What the exercise asks - Find the line with "800C591 820 588". Repeat it and each line after it, exactly, down to the end of the records below.

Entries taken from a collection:
■ ■ ■ ■

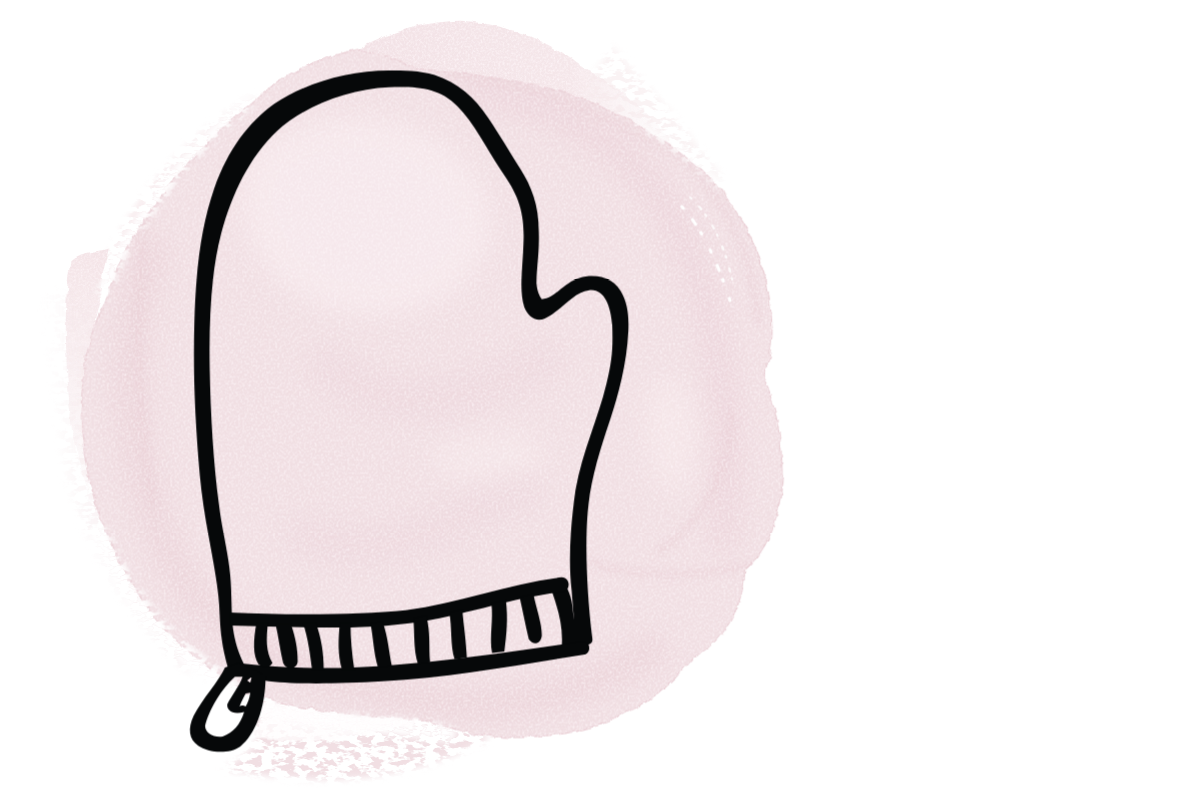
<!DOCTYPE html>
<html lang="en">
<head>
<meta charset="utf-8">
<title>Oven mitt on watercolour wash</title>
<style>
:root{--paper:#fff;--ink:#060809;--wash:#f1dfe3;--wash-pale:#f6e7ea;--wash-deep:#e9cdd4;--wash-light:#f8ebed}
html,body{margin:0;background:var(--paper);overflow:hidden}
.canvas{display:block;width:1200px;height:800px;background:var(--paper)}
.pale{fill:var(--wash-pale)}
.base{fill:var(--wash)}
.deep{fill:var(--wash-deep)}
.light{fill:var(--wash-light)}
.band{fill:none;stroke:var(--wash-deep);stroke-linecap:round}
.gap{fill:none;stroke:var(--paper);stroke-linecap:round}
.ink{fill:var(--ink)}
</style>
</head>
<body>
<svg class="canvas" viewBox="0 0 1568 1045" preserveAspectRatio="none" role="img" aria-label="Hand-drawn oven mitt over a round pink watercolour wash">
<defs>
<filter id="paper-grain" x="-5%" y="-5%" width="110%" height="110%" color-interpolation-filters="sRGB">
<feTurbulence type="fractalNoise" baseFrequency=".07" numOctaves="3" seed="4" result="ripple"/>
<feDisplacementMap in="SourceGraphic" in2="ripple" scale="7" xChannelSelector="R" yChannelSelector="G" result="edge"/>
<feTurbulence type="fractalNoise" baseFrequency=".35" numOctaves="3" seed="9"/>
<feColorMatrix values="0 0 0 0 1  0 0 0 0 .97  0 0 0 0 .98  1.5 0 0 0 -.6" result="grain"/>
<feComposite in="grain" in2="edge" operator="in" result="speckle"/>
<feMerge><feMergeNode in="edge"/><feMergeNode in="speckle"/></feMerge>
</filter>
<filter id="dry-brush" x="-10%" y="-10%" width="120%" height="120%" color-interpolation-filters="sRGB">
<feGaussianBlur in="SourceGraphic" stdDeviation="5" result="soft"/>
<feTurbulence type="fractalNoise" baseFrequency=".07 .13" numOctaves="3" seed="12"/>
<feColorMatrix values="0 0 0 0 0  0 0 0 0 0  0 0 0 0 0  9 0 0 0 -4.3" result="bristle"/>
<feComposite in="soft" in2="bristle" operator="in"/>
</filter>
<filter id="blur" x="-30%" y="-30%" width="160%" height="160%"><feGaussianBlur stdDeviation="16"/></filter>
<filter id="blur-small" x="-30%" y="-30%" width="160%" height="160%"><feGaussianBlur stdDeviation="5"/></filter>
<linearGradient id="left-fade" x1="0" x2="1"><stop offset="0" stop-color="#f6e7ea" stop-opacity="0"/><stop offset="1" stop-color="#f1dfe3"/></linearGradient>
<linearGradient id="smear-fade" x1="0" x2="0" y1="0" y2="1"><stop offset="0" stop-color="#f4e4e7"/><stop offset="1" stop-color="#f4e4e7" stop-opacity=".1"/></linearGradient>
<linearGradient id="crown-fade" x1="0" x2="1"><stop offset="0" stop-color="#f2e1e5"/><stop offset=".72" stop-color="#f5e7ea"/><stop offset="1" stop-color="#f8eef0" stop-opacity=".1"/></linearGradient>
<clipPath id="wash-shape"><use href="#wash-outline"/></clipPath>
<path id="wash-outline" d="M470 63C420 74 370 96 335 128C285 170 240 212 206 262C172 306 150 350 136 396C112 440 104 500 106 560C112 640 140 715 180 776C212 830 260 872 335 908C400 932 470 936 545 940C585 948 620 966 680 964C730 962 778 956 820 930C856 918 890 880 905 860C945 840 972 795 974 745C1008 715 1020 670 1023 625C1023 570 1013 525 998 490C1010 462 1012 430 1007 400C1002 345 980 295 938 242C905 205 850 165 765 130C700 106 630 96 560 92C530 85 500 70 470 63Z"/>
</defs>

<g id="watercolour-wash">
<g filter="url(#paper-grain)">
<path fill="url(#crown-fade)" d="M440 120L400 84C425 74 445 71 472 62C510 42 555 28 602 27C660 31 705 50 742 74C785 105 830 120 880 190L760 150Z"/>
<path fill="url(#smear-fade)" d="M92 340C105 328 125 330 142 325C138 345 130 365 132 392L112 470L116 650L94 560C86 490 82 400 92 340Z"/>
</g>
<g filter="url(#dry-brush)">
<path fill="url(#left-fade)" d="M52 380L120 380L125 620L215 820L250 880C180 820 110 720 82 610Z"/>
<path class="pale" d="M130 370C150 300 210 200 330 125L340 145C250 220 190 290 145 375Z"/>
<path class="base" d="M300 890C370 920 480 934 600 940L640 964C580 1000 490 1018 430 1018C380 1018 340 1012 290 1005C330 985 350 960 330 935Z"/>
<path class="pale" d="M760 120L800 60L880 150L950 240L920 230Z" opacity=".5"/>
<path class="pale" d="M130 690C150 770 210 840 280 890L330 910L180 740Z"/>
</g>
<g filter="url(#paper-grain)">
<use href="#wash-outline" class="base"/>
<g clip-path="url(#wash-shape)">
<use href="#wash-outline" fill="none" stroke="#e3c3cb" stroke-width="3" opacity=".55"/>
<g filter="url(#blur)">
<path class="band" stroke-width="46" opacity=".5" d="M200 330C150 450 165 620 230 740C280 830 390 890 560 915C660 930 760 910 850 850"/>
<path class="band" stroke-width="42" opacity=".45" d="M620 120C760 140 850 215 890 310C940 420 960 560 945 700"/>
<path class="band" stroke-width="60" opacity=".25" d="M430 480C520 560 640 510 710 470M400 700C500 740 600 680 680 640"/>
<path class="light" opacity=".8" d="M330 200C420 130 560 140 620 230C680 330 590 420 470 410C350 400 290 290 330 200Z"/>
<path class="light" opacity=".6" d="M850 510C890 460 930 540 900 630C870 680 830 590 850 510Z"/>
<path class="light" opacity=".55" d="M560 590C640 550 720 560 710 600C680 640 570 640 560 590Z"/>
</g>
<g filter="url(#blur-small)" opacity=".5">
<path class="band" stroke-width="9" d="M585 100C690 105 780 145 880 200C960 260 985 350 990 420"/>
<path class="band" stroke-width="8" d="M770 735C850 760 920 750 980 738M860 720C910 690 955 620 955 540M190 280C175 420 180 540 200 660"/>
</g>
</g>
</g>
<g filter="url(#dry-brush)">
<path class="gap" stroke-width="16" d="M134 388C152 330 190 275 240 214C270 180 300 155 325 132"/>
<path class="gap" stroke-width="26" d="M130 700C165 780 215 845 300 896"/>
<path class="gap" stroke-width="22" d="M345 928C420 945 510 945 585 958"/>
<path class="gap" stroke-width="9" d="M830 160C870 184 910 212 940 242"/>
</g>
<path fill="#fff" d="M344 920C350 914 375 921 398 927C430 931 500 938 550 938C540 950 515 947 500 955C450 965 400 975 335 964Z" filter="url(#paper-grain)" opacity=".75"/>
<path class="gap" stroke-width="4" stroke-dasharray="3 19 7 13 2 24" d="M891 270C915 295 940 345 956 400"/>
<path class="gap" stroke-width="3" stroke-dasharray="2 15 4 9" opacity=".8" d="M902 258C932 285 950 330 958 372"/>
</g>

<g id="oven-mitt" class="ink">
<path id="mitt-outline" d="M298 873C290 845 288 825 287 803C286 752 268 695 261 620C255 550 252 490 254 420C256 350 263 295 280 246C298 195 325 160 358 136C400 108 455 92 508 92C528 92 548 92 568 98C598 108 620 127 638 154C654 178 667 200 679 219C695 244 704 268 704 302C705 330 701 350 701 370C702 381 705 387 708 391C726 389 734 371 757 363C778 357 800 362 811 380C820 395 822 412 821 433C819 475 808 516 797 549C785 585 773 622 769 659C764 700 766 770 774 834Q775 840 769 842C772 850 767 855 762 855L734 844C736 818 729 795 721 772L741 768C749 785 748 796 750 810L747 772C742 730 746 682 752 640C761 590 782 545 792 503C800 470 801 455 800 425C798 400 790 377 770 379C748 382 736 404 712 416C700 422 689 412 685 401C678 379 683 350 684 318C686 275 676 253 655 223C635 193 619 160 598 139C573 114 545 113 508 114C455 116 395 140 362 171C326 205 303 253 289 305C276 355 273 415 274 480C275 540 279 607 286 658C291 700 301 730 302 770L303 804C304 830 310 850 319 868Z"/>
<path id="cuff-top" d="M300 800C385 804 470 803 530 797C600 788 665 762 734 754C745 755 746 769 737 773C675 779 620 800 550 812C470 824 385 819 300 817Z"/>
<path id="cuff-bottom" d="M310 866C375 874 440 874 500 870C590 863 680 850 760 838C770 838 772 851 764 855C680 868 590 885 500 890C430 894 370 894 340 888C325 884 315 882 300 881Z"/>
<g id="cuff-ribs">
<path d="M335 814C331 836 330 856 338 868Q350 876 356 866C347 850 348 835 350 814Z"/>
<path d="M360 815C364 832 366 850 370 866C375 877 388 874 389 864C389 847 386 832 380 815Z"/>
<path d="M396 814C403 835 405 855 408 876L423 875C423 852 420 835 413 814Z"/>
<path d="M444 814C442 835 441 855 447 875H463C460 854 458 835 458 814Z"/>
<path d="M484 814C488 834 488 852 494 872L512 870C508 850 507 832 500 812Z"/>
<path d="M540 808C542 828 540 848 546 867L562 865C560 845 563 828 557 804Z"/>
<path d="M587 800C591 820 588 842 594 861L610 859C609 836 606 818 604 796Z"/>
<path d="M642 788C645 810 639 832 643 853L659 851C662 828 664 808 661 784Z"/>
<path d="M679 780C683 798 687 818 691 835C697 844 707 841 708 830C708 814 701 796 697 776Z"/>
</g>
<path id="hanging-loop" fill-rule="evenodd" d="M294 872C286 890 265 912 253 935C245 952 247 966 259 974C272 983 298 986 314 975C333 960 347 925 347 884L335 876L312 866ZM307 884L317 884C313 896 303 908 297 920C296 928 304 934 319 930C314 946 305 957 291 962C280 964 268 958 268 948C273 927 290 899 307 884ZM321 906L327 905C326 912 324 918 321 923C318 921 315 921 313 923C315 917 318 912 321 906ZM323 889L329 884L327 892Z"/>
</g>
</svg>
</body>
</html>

■ ■ ■ ■

Reply -
<path d="M587 800C591 820 588 842 594 861L610 859C609 836 606 818 604 796Z"/>
<path d="M642 788C645 810 639 832 643 853L659 851C662 828 664 808 661 784Z"/>
<path d="M679 780C683 798 687 818 691 835C697 844 707 841 708 830C708 814 701 796 697 776Z"/>
</g>
<path id="hanging-loop" fill-rule="evenodd" d="M294 872C286 890 265 912 253 935C245 952 247 966 259 974C272 983 298 986 314 975C333 960 347 925 347 884L335 876L312 866ZM307 884L317 884C313 896 303 908 297 920C296 928 304 934 319 930C314 946 305 957 291 962C280 964 268 958 268 948C273 927 290 899 307 884ZM321 906L327 905C326 912 324 918 321 923C318 921 315 921 313 923C315 917 318 912 321 906ZM323 889L329 884L327 892Z"/>
</g>
</svg>
</body>
</html>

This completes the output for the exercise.